Our success at Medcare is the result of nearly a decade of medical billing and revenue cycle management experience. We work with our clients to ensure that they get the maximum reimbursement possible. Our transparent reporting process lets you keep track of your KPIs at every stage of the revenue cycle. Call us today at 800-640-6409 to find out how you can be free of the complexities of rehab billing and have a more solvent practice.
Avoid These Common Substance Abuses & Rehab Billing Mistakes
Treatment for substance abuse and rehab has not always been covered by insurance. This addition has proven beneficial for patients and their communities. However, the fact that these treatments can be billed does not mean that they will be paid.
Whether a facility is billing a private insurer or government payer, such as Medicaid, getting paid requires filing a claim just like it does for any medical procedure. Any error on that claim form or even the tiniest piece of missing information will result in the provider being denied payment.
Errors such as an incorrect date or transposed digits can occur in all kinds of medical billing, and claims should be carefully reviewed before submission to ensure that no careless mistakes will result in the claim being denied or rejected. There are also aspects of medical coding and billing that are unique to substance abuse and rehab, which make it important to have expert billers and coders who are experienced with this particular field.
Pay-to-Patient Checks Are an Issue
A very important aspect of managing this kind of problem is communication with the patient up front. They must sign an agreement before receiving treatment promising to use any money received from their insurer to pay the charges made by the facility. It is important for the provider’s billing staff to know which insurance companies make payments directly to clients so that they can make a point of speaking to the patient and getting their agreement that the reimbursement payment must be given to the facility.
Fortunately, it is becoming less common for the payment to be sent to the patient in these cases. Being handed a check for a large sum of money can easily be the undoing of an addict fresh out of treatment. It has happened far too many times that not only does the treatment center not get paid, but the patient uses the money for drugs and ends up right back in addiction. The practice of sending insurance payments directly to people recovering from addiction has been outlawed in 27 states, which is good for patients and providers alike.
Billing the Wrong Insurer Results in Rejected Claims
Sometimes a business acquires another company and keeps it intact as a separate operation under the corporate umbrella, with a suffix or slightly different name. Insurers have also created subsidiary companies to meet the requirements of different states under the Affordable Care Act.

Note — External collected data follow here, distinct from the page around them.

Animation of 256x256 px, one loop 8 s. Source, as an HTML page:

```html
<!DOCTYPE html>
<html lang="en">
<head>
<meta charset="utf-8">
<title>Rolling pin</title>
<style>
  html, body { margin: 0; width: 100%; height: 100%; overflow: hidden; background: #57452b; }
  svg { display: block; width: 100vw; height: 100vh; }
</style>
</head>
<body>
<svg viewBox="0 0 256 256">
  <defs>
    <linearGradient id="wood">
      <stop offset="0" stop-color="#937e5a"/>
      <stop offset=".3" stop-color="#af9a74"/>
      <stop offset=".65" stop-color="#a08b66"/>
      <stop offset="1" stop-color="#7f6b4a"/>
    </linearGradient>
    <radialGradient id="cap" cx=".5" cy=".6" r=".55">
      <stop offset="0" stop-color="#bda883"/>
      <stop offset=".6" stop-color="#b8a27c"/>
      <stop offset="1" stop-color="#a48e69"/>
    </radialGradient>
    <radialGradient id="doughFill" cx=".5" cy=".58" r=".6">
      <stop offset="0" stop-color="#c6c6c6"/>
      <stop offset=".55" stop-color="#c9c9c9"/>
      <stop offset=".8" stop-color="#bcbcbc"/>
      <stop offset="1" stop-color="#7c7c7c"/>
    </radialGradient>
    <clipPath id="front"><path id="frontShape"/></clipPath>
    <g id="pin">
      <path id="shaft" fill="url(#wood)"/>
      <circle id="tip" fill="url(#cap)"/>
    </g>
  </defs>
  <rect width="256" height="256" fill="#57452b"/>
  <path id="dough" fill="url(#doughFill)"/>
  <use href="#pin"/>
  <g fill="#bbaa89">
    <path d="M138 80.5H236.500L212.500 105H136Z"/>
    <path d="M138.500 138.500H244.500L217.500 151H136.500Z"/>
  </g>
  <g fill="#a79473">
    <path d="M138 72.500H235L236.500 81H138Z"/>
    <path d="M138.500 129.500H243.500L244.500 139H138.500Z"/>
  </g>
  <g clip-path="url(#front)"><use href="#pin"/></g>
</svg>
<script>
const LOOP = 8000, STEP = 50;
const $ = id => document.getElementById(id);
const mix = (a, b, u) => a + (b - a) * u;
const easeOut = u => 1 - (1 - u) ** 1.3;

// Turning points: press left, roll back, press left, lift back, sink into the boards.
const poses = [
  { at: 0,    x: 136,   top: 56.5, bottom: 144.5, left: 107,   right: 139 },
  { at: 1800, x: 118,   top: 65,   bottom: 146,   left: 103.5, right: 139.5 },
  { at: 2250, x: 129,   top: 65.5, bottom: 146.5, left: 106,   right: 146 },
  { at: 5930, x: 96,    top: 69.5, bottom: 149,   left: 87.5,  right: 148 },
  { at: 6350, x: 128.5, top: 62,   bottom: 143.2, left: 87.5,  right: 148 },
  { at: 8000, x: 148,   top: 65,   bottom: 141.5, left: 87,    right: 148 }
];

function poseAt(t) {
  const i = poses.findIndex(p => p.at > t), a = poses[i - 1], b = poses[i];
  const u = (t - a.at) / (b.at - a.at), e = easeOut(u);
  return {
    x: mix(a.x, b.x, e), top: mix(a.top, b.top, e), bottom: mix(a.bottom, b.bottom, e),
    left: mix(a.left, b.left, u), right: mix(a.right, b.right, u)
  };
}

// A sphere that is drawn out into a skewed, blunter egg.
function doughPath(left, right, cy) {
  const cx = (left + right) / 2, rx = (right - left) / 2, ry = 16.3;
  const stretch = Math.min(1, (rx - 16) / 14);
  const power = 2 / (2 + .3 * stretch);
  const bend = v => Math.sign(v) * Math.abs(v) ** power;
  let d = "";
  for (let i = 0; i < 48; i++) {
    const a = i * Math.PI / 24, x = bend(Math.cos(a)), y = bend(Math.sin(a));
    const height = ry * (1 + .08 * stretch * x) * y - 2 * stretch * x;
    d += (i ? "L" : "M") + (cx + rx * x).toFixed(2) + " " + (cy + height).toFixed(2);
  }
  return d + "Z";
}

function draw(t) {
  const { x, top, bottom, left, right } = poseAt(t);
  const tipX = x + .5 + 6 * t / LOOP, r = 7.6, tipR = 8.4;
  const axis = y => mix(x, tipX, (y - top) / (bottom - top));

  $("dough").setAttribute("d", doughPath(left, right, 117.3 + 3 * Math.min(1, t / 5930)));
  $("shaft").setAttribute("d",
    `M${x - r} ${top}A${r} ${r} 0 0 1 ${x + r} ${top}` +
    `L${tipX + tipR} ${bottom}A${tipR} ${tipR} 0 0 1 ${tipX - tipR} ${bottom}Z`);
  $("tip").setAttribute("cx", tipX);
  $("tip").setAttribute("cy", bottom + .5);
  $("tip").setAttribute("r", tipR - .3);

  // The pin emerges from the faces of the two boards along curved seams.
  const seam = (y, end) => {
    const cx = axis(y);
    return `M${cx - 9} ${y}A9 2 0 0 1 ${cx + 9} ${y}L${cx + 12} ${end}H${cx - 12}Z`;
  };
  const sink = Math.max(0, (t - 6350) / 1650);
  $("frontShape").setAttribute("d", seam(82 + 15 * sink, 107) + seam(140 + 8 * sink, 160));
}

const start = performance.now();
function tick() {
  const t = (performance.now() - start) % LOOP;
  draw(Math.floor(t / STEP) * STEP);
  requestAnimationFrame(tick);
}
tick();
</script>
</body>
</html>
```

For example, Blue Cross Blue Shield has business entities specifically for providing coverage in Florida and if a biller sends the claim to a different Blue Cross Blue Shield operation, it will be rejected because the patient’s ID number will not show up in their records.
Billers must make sure to match the exact name of the insurer to the correct contact information for submitting claims.
Procedure Codes Must Match Diagnosis Codes
Consultations Between the Treating Physician and a Specialist Consultant Are Billable
Failure to Follow Up on Claims Causes Lost Revenue
When a claim comes back unpaid, the insurer/payer must provide a reason, but these can be pretty vague. An experienced biller needs to review the claim, find the cause of the problem and correct the information or provide the necessary explanation or documentation to get the claim paid. It is very difficult for in-house billers to keep up with ongoing billing and still have time to examine unpaid claims, so millions of dollars are lost every year.